- Made an official statement. After admitting they “missed the mark,” the public still wondered: how on earth the video was ever approved in the first place? It didn’t seem plausible that the concept ever made it past various experts in the corporate marketing and advertising departments. In particular, the media demanded to know how Unilever, Dove’s parent company, let this happen. After Jezebel requested a comment, the company provided this thoughtful statement to address the valid concerns:“As a part of a campaign for Dove body wash, a 3-second video clip was posted to the US Facebook page. This did not represent the diversity of real beauty which is something Dove is passionate about and is core to our beliefs, and it should not have happened. We have removed the post and have not published any other related content. We apologise deeply and sincerely for the offence that it has caused and do not condone any activity or imagery that insults any audience.”
While these remarks didn’t make the problem go away entirely, it certainly stamped out many of the flames. To ignore the public’s demands for answers would have only made the situation worse. It was critically important for Dove and Unilever to listen and respond accordingly, which they ultimately did. Are people still mad? Yes. But in the grand scheme of things, this Dove PR crisis faded into the background.
You put your foot in your mouth
Have you ever said something only to immediately clap your hand over your mouth, wishing you take back the embarassing, rude, or thankless statement? Unfortunately, it’s easy for this to happen on a large scale in the public eye.
One of the most cringe-inducing examples is brought to you by Adidas. In April 2017, the brand sent an email to Boston Marathon runners after the race with the subject line: “Congrats, you survived the Boston Marathon!” This message came as a shock to many, as it followed the horrific bombing of the Boston Marathon in 2013 that killed three people and injured 260 bystanders.

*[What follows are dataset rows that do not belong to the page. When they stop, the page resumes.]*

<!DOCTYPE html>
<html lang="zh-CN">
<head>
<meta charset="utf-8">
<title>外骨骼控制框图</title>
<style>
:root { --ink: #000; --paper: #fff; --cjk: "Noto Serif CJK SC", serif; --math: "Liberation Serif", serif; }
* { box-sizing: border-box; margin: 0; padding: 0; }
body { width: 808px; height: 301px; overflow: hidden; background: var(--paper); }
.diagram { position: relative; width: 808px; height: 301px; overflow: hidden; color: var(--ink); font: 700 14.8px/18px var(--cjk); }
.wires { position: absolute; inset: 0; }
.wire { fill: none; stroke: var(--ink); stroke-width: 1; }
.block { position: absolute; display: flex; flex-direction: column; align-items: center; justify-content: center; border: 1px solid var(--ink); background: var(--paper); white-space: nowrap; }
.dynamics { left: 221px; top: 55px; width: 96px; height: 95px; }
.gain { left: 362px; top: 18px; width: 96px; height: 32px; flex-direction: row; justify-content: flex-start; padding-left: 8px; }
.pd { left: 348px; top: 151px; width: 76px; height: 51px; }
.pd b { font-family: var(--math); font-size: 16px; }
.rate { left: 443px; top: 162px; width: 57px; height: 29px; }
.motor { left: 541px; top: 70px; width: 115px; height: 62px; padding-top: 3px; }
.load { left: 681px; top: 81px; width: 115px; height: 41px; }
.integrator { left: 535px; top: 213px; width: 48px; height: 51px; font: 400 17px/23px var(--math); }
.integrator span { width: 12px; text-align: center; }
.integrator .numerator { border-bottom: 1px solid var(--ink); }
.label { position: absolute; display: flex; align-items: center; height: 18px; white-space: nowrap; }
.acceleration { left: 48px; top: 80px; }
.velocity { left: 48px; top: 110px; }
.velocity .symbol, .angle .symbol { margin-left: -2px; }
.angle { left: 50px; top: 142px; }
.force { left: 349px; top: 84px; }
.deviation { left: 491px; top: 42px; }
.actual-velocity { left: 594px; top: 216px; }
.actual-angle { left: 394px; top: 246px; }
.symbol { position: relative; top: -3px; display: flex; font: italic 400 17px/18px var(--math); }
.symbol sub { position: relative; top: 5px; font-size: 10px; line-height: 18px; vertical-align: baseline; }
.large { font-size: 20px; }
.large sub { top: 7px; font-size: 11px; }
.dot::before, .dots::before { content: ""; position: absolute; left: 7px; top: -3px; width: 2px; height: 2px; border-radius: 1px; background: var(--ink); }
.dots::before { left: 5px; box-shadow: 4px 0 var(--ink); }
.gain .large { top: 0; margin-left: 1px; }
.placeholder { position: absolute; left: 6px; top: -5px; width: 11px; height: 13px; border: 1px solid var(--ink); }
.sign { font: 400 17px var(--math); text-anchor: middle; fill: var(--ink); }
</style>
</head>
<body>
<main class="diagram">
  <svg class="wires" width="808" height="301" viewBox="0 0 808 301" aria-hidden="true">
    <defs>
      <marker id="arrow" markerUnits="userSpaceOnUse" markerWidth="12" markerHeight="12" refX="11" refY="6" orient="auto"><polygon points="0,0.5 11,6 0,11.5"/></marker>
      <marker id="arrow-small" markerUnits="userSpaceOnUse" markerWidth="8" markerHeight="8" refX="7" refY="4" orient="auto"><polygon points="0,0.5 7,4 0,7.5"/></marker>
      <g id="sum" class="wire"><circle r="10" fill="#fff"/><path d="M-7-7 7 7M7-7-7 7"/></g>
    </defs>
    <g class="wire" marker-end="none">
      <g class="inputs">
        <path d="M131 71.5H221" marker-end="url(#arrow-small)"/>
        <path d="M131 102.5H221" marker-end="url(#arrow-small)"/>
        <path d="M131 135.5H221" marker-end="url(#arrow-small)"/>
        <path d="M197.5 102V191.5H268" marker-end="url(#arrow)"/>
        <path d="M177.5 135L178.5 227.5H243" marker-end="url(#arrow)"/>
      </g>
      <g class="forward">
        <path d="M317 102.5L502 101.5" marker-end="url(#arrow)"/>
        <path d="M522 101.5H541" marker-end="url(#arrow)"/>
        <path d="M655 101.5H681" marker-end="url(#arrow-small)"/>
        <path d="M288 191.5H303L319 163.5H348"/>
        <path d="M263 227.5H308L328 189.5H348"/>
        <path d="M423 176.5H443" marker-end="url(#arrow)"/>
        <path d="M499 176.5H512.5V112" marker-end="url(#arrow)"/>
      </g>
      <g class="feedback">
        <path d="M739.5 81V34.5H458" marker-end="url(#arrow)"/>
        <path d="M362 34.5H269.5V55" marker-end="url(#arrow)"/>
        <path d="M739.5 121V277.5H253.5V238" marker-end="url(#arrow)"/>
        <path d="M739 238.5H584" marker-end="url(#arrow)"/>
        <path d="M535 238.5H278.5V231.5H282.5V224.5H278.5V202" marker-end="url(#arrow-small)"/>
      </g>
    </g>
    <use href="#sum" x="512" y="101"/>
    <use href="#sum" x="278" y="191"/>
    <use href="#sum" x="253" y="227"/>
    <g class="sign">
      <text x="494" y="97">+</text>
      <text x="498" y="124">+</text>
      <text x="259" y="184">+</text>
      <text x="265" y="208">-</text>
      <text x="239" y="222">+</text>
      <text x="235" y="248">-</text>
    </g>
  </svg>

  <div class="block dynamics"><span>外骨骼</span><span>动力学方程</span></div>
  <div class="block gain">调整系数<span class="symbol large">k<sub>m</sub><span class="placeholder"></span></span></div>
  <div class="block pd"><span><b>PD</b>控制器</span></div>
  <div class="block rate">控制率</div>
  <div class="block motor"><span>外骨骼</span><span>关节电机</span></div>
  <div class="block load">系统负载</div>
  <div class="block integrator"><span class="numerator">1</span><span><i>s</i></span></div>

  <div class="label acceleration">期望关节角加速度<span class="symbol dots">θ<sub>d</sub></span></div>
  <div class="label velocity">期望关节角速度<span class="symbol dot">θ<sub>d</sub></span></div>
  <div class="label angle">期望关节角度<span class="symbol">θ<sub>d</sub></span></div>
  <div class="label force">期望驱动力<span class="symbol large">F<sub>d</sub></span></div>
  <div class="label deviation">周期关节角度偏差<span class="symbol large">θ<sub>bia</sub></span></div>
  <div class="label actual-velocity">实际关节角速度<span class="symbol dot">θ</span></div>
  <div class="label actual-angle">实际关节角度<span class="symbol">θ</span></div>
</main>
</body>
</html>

Even though this faux pas did not originate on social media, it spread like wildfire as people took to Twitter to rebuke the company for their insensitivity.
Instead of being defensive, Adidas did the right thing by owning up to the grievous error and issuing a sincere, apologetic tweet. While it would be cool to travel back in time to avoid our wrongdoings, the next best thing is to make them right with an apology like this one.
If and when you make a social media mistake, don’t beat yourself up too much. Concentrate on what you can change instead and improve the situation. As always, rely heavily on listening to inform your next move. If you’re looking for an efficient way to monitor conversations about your brand, make sure you’re using all of the new features on your dashboard.